Feeds

Solaris ported to Itanium?

Anything for good marketing

Internet Security Threat Report 2014

Sun Microsystems has turned "good cop" in its campaign against Hewlett Packard's UX by offering the prospect of porting Solaris to Intel's dreaded Itanic.

Sun chief executive Scott McNealy has invited HP to work with Sun, combine R&D and "converge" the company's UX operating system with Sun's Solaris 10 in an open letter written to HP CEO Mark Hurd and published Wednesday.

McNealy's letter was apparently timed to appear on the eve of a joint HP and Intel web cast that is expected to see HP announce new Unix servers running Intel's Madison processor instead of the delayed Montecito version of Itanium.

The proposal seems targeted at HP's ProLiant customers.

In an offer HP will probably find easy to refuse, McNealy wrote: "By combining our resources and investments, HP's customer and developer communities would gain the benefit of the fastest growing operating system in the marketplace: improved economics, rapid innovation, and a rich future roadmap otherwise unavailable to your ProLiant user base."

McNealy has been one of Itanium's staunchest critics, but any "convergence" could actually necessitate that he and his company execute a strategic 180 by porting Solaris to Intel's troubled chip set since UX has been ported to Itanium.

Crazy, but possible?

Solaris marketing director Chris Ratcliffe told The Register that "yes", it is possible.

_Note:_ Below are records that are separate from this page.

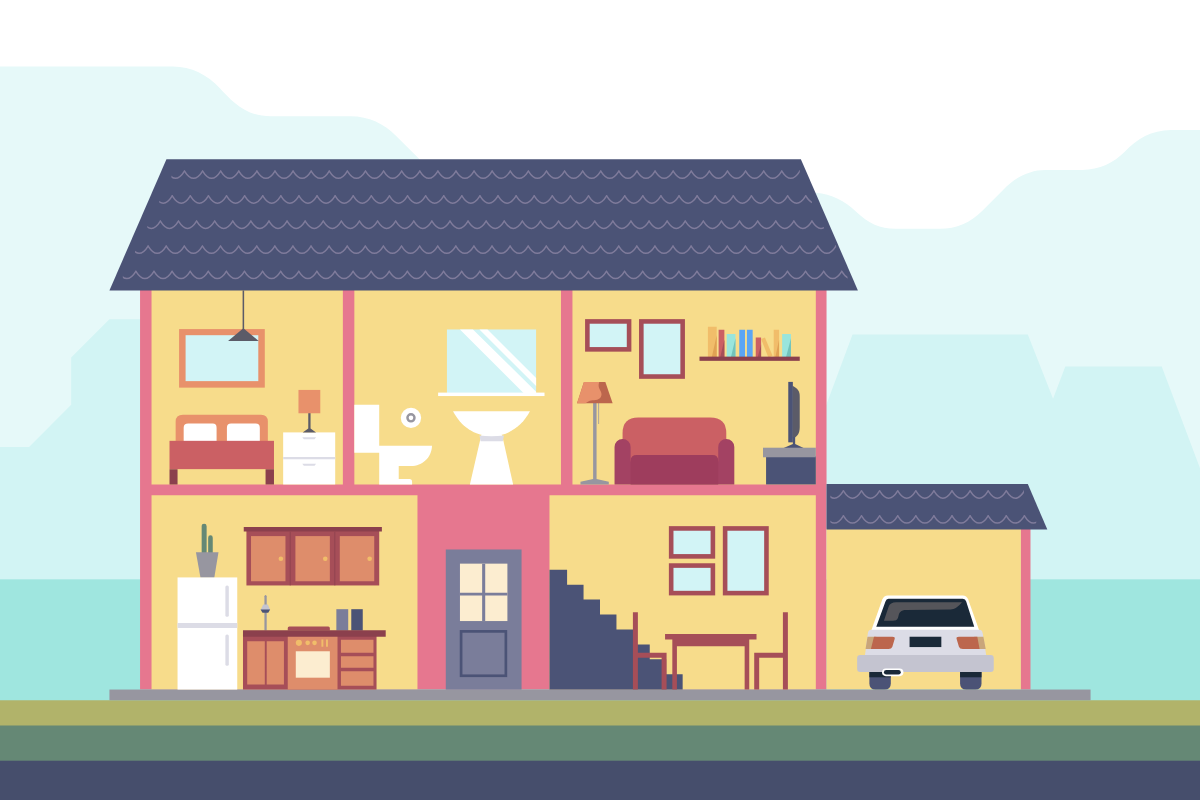
<!DOCTYPE html>
<html lang="en">
<head>
<meta charset="utf-8">
<title>House cutaway</title>
<style>
:root{
  --white:#fff;--cloud:#e6f9f9;--hill:#d2f4f4;--meadow:#9fe6df;
  --verge:#b1b36a;--grass:#658875;--road:#464e6c;--concrete:#9796a0;
  --navy:#4b5376;--tile-line:#7f7b9b;--pink:#e6778f;--yellow:#f7dc8b;
  --glass:#d2f4f6;--orange:#e8916b;--oven:#de8d6b;--red:#cb6064;--wood:#a64e58;
  --dark-wood:#8b404d;--plum:#a34263;--slate:#7a7d9a;--cream:#fcedd0;
  --grey-line:#dcdce6;--charcoal:#5b5b68;--gold:#f1bd6a;--ink:#1a2938;
}
html,body{margin:0;height:100%;overflow:hidden}
body{background:var(--white)}
.scene{display:block;width:1200px;height:800px}
.white{fill:var(--white)}.cloud{fill:var(--cloud)}.hill{fill:var(--hill)}.meadow{fill:var(--meadow)}
.verge{fill:var(--verge)}.grass{fill:var(--grass)}.road{fill:var(--road)}.concrete{fill:var(--concrete)}
.navy{fill:var(--navy)}.pink{fill:var(--pink)}.yellow{fill:var(--yellow)}.glass{fill:var(--glass)}
.orange{fill:var(--orange)}.oven{fill:var(--oven)}.red{fill:var(--red)}.wood{fill:var(--wood)}
.dark-wood{fill:var(--dark-wood)}.plum{fill:var(--plum)}.slate{fill:var(--slate)}.cream{fill:var(--cream)}
.grey{fill:var(--grey-line)}.charcoal{fill:var(--charcoal)}.gold{fill:var(--gold)}.ink{fill:var(--ink)}
.rust{fill:#bc664d}.aqua{fill:#99e5dc}.aqua-dark{fill:#73c3bb}.blue{fill:#5ba5f5}.bumper{fill:#c4c4d0}
.scallop{fill:none;stroke:var(--tile-line);stroke-width:2;stroke-linecap:round}
.frame{fill:var(--glass);stroke:var(--wood);stroke-width:6}
</style>
</head>
<body>
<svg class="scene" viewBox="0 0 1568 1045.33" role="img" aria-label="Cutaway of a two-storey house with furnished rooms and a garage">
<defs>
  <path id="scallop" class="scallop" d="M-6.6 2C-2.5 8.500 .5 11.500 5.2 11.500S13 8.500 17.050 2"/>
  <g id="scallops-6"><use href="#scallop"/><use href="#scallop" x="23.65"/><use href="#scallop" x="47.3"/><use href="#scallop" x="70.95"/><use href="#scallop" x="94.6"/><use href="#scallop" x="118.25"/></g>
  <g id="scallop-row"><use href="#scallops-6"/><use href="#scallops-6" x="141.9"/><use href="#scallops-6" x="283.8"/><use href="#scallops-6" x="425.7"/><use href="#scallops-6" x="567.6"/><use href="#scallops-6" x="709.5"/><use href="#scallops-6" x="851.4"/></g>
  <g id="cupboard-door"><rect class="oven" width="45" height="59"/></g>
  <g id="chair" class="wood"><path d="M827 800H833.500V853H871V901H864.500V859.500H833.500V901H827Z"/></g>
  <g id="wheel"><path class="navy" d="M0 0H28V15Q28 23 20 23H8Q0 23 0 15Z"/><path class="ink" d="M0 0H28V7H0Z"/></g>
</defs>

<g id="landscape">
  <path class="cloud" d="M0 87H226C250 87 271 98 287 115C303 132 320 152 354 152H458C482 152 502 162 518 178L560 220L1000 260L1066 252C1087 254 1104 263 1118 276C1135 292 1150 299 1170 299H1228C1250 299 1268 291 1284 275L1311 248C1326 232 1345 222 1366 222H1414C1437 222 1455 213 1470 198C1485 182 1505 170 1530 170H1568V760H0Z"/>
  <path class="hill" d="M0 584H38L93 529V467L143 417H200V760H0ZM1070 555L1114 437H1343L1376 521L1392 479H1518L1568 612V760H1070Z"/>
  <rect class="meadow" y="757" width="1568" height="160"/>
  <rect class="verge" y="915" width="1568" height="34"/>
  <rect class="grass" y="948" width="1568" height="47"/>
  <rect class="road" y="994" width="1568" height="52"/>
</g>

<g id="structure">
  <rect class="pink" x="183" y="375" width="897" height="526"/>
  <path class="yellow" d="M198 375H448V633H198ZM463 375H733V633H463ZM748 375H1066V633H748ZM198 647H545.500V901H198ZM718 647H1066V901H718ZM1080 690H1334V901H1080Z"/>
  <rect class="pink" x="1334" y="690" width="12.500" height="211"/>
  <rect class="concrete" x="143" y="901" width="1282" height="14"/>
</g>

<g id="main-roof">
  <path class="navy" d="M217.500 208H1046.500L1121 379.500H143Z"/>
  <svg x="224" y="221.500" width="821" height="14"><use href="#scallop-row"/></svg>
  <svg x="208" y="254" width="853" height="14"><use href="#scallop-row"/></svg>
  <svg x="192.500" y="287" width="884" height="14"><use href="#scallop-row"/></svg>
  <svg x="176.500" y="319.500" width="916" height="14"><use href="#scallop-row"/></svg>
  <svg x="160.500" y="352.500" width="947" height="14"><use href="#scallop-row"/></svg>
</g>
<g id="garage-roof">
  <path class="navy" d="M1080 632.500H1343L1368.500 692H1080Z"/>
  <svg x="1085" y="639.500" width="253" height="14"><use href="#scallop-row"/></svg>
  <svg x="1085" y="672" width="269" height="14"><use href="#scallop-row"/></svg>
</g>

<g id="bedroom">
  <rect class="orange" x="234" y="430" width="112" height="76.500"/>
  <rect class="glass" x="242.500" y="438" width="95" height="60"/>
  <rect class="charcoal" x="317" y="379.500" width="2" height="51"/>
  <path class="charcoal" d="M318 429L338 445.500H298Z"/>
  <path class="orange" d="M229.500 580V551Q229.500 542 239 542H341Q350 542 350 551V580Z"/>
  <path class="white" d="M240 577V559Q240 553.500 246 553.500H278Q283 553.500 283 559V577ZM296.500 577V559Q296.500 553.500 302 553.500H334Q339.500 553.500 339.500 559V577Z"/>
  <rect class="red" x="221.500" y="576" width="136.500" height="37"/>
  <path class="dark-wood" d="M221.500 613H232V633H221.500ZM347 613H358V633H347Z"/>
  <rect class="white" x="370" y="565" width="68" height="68"/>
  <path class="grey" d="M370 597H438V600H370ZM395 571.500H413L411 574H397ZM395 606H413L411 608.500H397Z"/>
  <path class="charcoal" d="M402.800 538H405.800V560L413 565H395.500L402.800 560Z"/>
  <rect class="orange" x="390" y="509.500" width="28.500" height="30.500"/>
</g>

<g id="bathroom">
  <rect class="glass" x="584" y="430.500" width="116.500" height="84"/>
  <path class="white" d="M601 430.500H618L700.500 512V514.500H685ZM626.500 430.500H637L700.500 494V504.500Z"/>
  <rect class="white" x="572.500" y="513" width="139" height="4.500"/>
  <path class="white" d="M463 529H495.500V582.500H564.500C564 598 552 609 537 609H521V626H535Q538.500 626 538.500 630V633H495.500V591.500H463Z"/>
  <circle class="white" cx="537" cy="546" r="13.300"/>
  <circle cx="537" cy="546" r="4.600" fill="none" stroke="#9796a0" stroke-width="3.200"/>
  <path class="white" d="M592 537.500H692.500C682 557 664 570 642 570S602 557 592 537.500Z"/>
  <path class="white" d="M629 568H656L670.500 633H614Z"/>
  <path class="grey" d="M626.500 569Q642 571 658.500 569L657 576.500H628Z"/>
</g>

<g id="living-room">
  <rect class="frame" x="767.500" y="420" width="54.500" height="36.500"/>
  <rect class="frame" x="838" y="420" width="54" height="72"/>
  <g id="bookshelf">
    <path class="gold" d="M925 427H936.500V467H925ZM1011 431H1018V467H1011Z"/>
    <path fill="#e0a254" d="M936.500 438V467H930ZM1018 444V467H1013Z"/>
    <path class="red" d="M939 431H946.500V467H939ZM987.500 441H994.500V467H987.500Z"/>
    <path class="wood" d="M946.500 444V467H941ZM994.500 450V467H990Z"/>
    <path class="aqua" d="M949.500 436.500H961V467H949.500ZM1022 436.500H1033.500V467H1022Z"/>
    <path class="aqua-dark" d="M961 442V467H955ZM1033.500 442V467H1027Z"/>
    <path class="blue" d="M966 431H973.500V467H966ZM976 431H983.500V467H976Z"/>
    <path class="gold" d="M994.500 443L999.500 441L1009.500 465L1004 467Z"/>
    <rect class="dark-wood" x="914" y="466" width="131" height="5.500"/>
  </g>
  <g id="floor-lamp">
    <path class="concrete" d="M775 526H779.500V626L795.500 629.500V633H758.500V629.500L775 626ZM781.800 526H782.800V554H781.800Z"/>
    <path class="rust" d="M763 499H791L800.500 527H754Z"/>
    <path class="orange" d="M763 499H783C780 507 786 510 786 515C786 521 780 523 774 523C769 523 767 527 764 527H754Z"/>
  </g>
  <g id="sofa">
    <path class="red" d="M813.500 605V566Q813.500 545.500 834 545.500H928Q949 545.500 949 566V605Z"/>
    <path class="plum" d="M803 633V584A10.500 10.500 0 0 1 824 584V603H938.500V584A10.500 10.500 0 0 1 959.500 584V633Z"/>
    <path d="M824 633V602Q824 594.500 832 594.500H931Q938.500 594.500 938.500 602V633Z" fill="#9e3d5d"/>
  </g>
  <g id="television">
    <path class="charcoal" d="M1035.500 504C1042 507 1045 511 1045 518V558C1045 566 1042 571 1035.500 573Z"/>
    <path class="navy" d="M1030 499H1036V578H1030Z"/>
    <path class="navy" d="M1036 571H1039V580L1050 585.500H1024L1036 580Z"/>
    <rect class="navy" x="1001" y="596" width="65" height="37"/>
    <rect class="concrete" x="997" y="585" width="69" height="12.500"/>
  </g>
</g>

<g id="kitchen">
  <g id="cactus">
    <path class="grass" d="M263.500 723V687.500A3.250 3.250 0 0 1 270 687.500V723ZM272 723V702.500A3 3 0 0 1 278 702.500V723Z"/>
    <path class="concrete" d="M256 721.500H285.500L280 755H262Z"/>
  </g>
  <rect class="white" x="232" y="754.500" width="78" height="146.500"/>
  <path class="grey" d="M232 814H310V820.500H232Z"/>
  <rect class="grey" x="294.500" y="765" width="4.500" height="41" rx="2"/>
  <rect class="grey" x="294.500" y="829" width="4.500" height="41" rx="2"/>
  <g id="wall-cupboards">
    <rect class="wood" x="322" y="692" width="173.500" height="73"/>
    <path class="dark-wood" d="M318.500 688.500H499V694.500H318.500Z"/>
    <path d="M379.200 695V765M437.500 695V765" stroke="#8b404d" stroke-width="1" fill="none"/>
    <use href="#cupboard-door" x="328" y="700.500"/><use href="#cupboard-door" x="386" y="700.500"/><use href="#cupboard-door" x="444" y="700.500"/>
    <g class="gold"><circle cx="367" cy="730" r="3"/><circle cx="425" cy="730" r="3"/><circle cx="483" cy="730" r="3"/></g>
  </g>
  <g id="faucet">
    <path class="concrete" d="M345.500 779Q347 776 348.500 779V824H345.500Z"/>
    <path class="bumper" d="M344 790H350L353 797H340.500Z"/>
    <path class="navy" d="M340.500 796.500H353L350.500 800.500H343Z"/>
  </g>
  <path class="slate" d="M439.500 796H455V824H439.500Z"/>
  <path class="navy" d="M459 796H474V824H459Z"/>
  <g id="counter">
    <rect class="wood" x="317.500" y="829" width="174.500" height="72"/>
    <path class="oven" d="M323 838H346V894.500H323ZM348.500 838H371V894.500H348.500ZM376 831H441V901H376ZM445.500 836H488V853H445.500ZM445.500 857.500H488V872.500H445.500ZM445.500 877H488V896H445.500Z"/>
    <path class="wood" d="M376 820.500Q376 818.500 378 818.500H429Q431 818.500 431 820.500V824H376Z"/>
    <path class="dark-wood" d="M317.500 823.500H504V832H317.500Z"/>
    <rect class="cream" x="386.500" y="851" width="44.500" height="34.500"/>
    <g class="gold"><circle cx="390.500" cy="840" r="4"/><circle cx="402" cy="840" r="3"/><circle cx="411" cy="840" r="3"/><path d="M420 835.500H422.500V845H420ZM426 835.500H428.500V845H426Z"/></g>
  </g>
</g>

<g id="front-door">
  <rect class="slate" x="582.500" y="718" width="99" height="183"/>
  <rect class="cream" x="601" y="736.500" width="62" height="75"/>
  <path class="slate" d="M630 736.500H634V811.500H630ZM601 774.500H663V778H601Z"/>
  <rect x="602.500" y="825" width="58.500" height="58" fill="none" stroke="#4b5376" stroke-width="3.500"/>
</g>

<g id="dining-room">
  <path class="navy" d="M718 901V744.500H741V764H762.500V783.500H784V803H805.500V822.500H827.500V842H849V861.500H870.500V881H892V901Z"/>
  <rect class="frame" x="877" y="690.500" width="54.500" height="36.500"/>
  <rect class="frame" x="877" y="739" width="54.500" height="36"/>
  <rect class="frame" x="947.500" y="690.500" width="54" height="84.500"/>
  <use href="#chair"/>
  <use href="#chair" transform="translate(1856.500 0) scale(-1 1)"/>
  <path class="wood" d="M869 828.500H988.500V835.500H979V901H973V844.500H884.500V901H878.500V835.500H869Z"/>
</g>

<g id="car">
  <use href="#wheel" x="1136" y="878"/><use href="#wheel" x="1254.500" y="878"/>
  <path class="white" d="M1153 783Q1155 778 1160 778H1258Q1263 778 1265 783L1280 825H1138Z"/>
  <path class="ink" d="M1161 782.500H1258Q1261.500 782.500 1262.500 786L1273 819H1145L1157 786Q1158 782.500 1161 782.500Z"/>
  <path d="M1171 787H1257Q1250 796 1242 796.500L1184 797C1177 797 1175 800 1174 805C1173 810 1171 811 1167 811H1155L1161 793Q1163 787 1171 787Z" fill="#55555a"/>
  <path class="grey" d="M1138 823H1280Q1283 823 1284 827L1289 858H1130L1134 827Q1135 823 1138 823Z"/>
  <path d="M1133.500 832H1145V848H1131ZM1285 832H1273V848H1288Z" fill="#c9a57a"/>
  <path class="rust" d="M1142 832H1166Q1170 832 1169 835L1166 845Q1165 848 1161 848H1138ZM1277 832H1253Q1249 832 1250 835L1253 845Q1254 848 1258 848H1280Z"/>
  <rect class="ink" x="1188.500" y="832" width="41.500" height="13.500"/>
  <rect class="bumper" x="1120" y="856" width="178.500" height="22" rx="4"/>
  <rect class="white" x="1152.500" y="873.500" width="28" height="10" rx="5"/>
  <rect class="ink" x="1155" y="875.500" width="22" height="6" rx="3"/>
</g>
</svg>
</body>
</html>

Speaking in the wake of McNealy's letter, Ratcliffe said Sun would be "happy" to discuss porting Solaris to Itanic. Radcliffe noted a port of Solaris 10 for IBM's PowerPC architecture is in the works as a result of Sun's Open Solaris program.

Marketing spin aside, what would a converged Solaris and UX look like? Very unlike UX, apparently, with Solaris leading in areas like predictive self healing and binary and source compatibility, according to Ratcliffe.

"There may be areas we aren't familiar with...or in specific markets and applications," he said, conceding some ground to UX.

Of course, Sun is eyeing up HP's UX customers for Solaris, as it has been doing ever since it launched the HP Away program that also targets Tru64 users. This latest offer comes as IDC revealed Sun's Solaris on Unix business dropped in 2005 while Unix as a whole suffered at the hands of Windows.

Ratcliffe denied Sun is using the offer as a way to scoop up additional Solaris customers and reverse the decline. Instead, he said Solaris and the Unix business is on the cusp of revival as customers move from evaluating Solaris 10 to deployment.

Sun claims 4.2m registered licenses of Solaris 10 with two thirds on x86 and x64. "It takes six to 12 months to see real adoption of the operating system," Ratcliffe said. ®

Intelligent flash storage arrays

More from The Register

next story
Azure TITSUP caused by INFINITE LOOP
Fat fingered geo-block kept Aussies in the dark
NASA launches new climate model at SC14
75 days of supercomputing later ...
Yahoo! blames! MONSTER! email! OUTAGE! on! CUT! CABLE! bungle!
Weekend woe for BT as telco struggles to restore service
You think the CLOUD's insecure? It's BETTER than UK.GOV's DATA CENTRES
We don't even know where some of them ARE – Maude
DEATH by COMMENTS: WordPress XSS vuln is BIGGEST for YEARS
Trio of XSS turns attackers into admins
Cloud unicorns are extinct so DiData cloud mess was YOUR fault
Applications need to be built to handle TITSUP incidents
BOFH: WHERE did this 'fax-enabled' printer UPGRADE come from?
Don't worry about that cable, it's part of the config
Astro-boffins start opening universe simulation data
Got a supercomputer? Want to simulate a universe? Here you go
prev story

Whitepapers

Why cloud backup?
Combining the latest advancements in disk-based backup with secure, integrated, cloud technologies offer organizations fast and assured recovery of their critical enterprise data.
Getting started with customer-focused identity management
Learn why identity is a fundamental requirement to digital growth, and how without it there is no way to identify and engage customers in a meaningful way.
10 threats to successful enterprise endpoint backup
10 threats to a successful backup including issues with BYOD, slow backups and ineffective security.
High Performance for All
While HPC is not new, it has traditionally been seen as a specialist area – is it now geared up to meet more mainstream requirements?
Beginner's guide to SSL certificates
De-mystify the technology involved and give you the information you need to make the best decision when considering your online security options.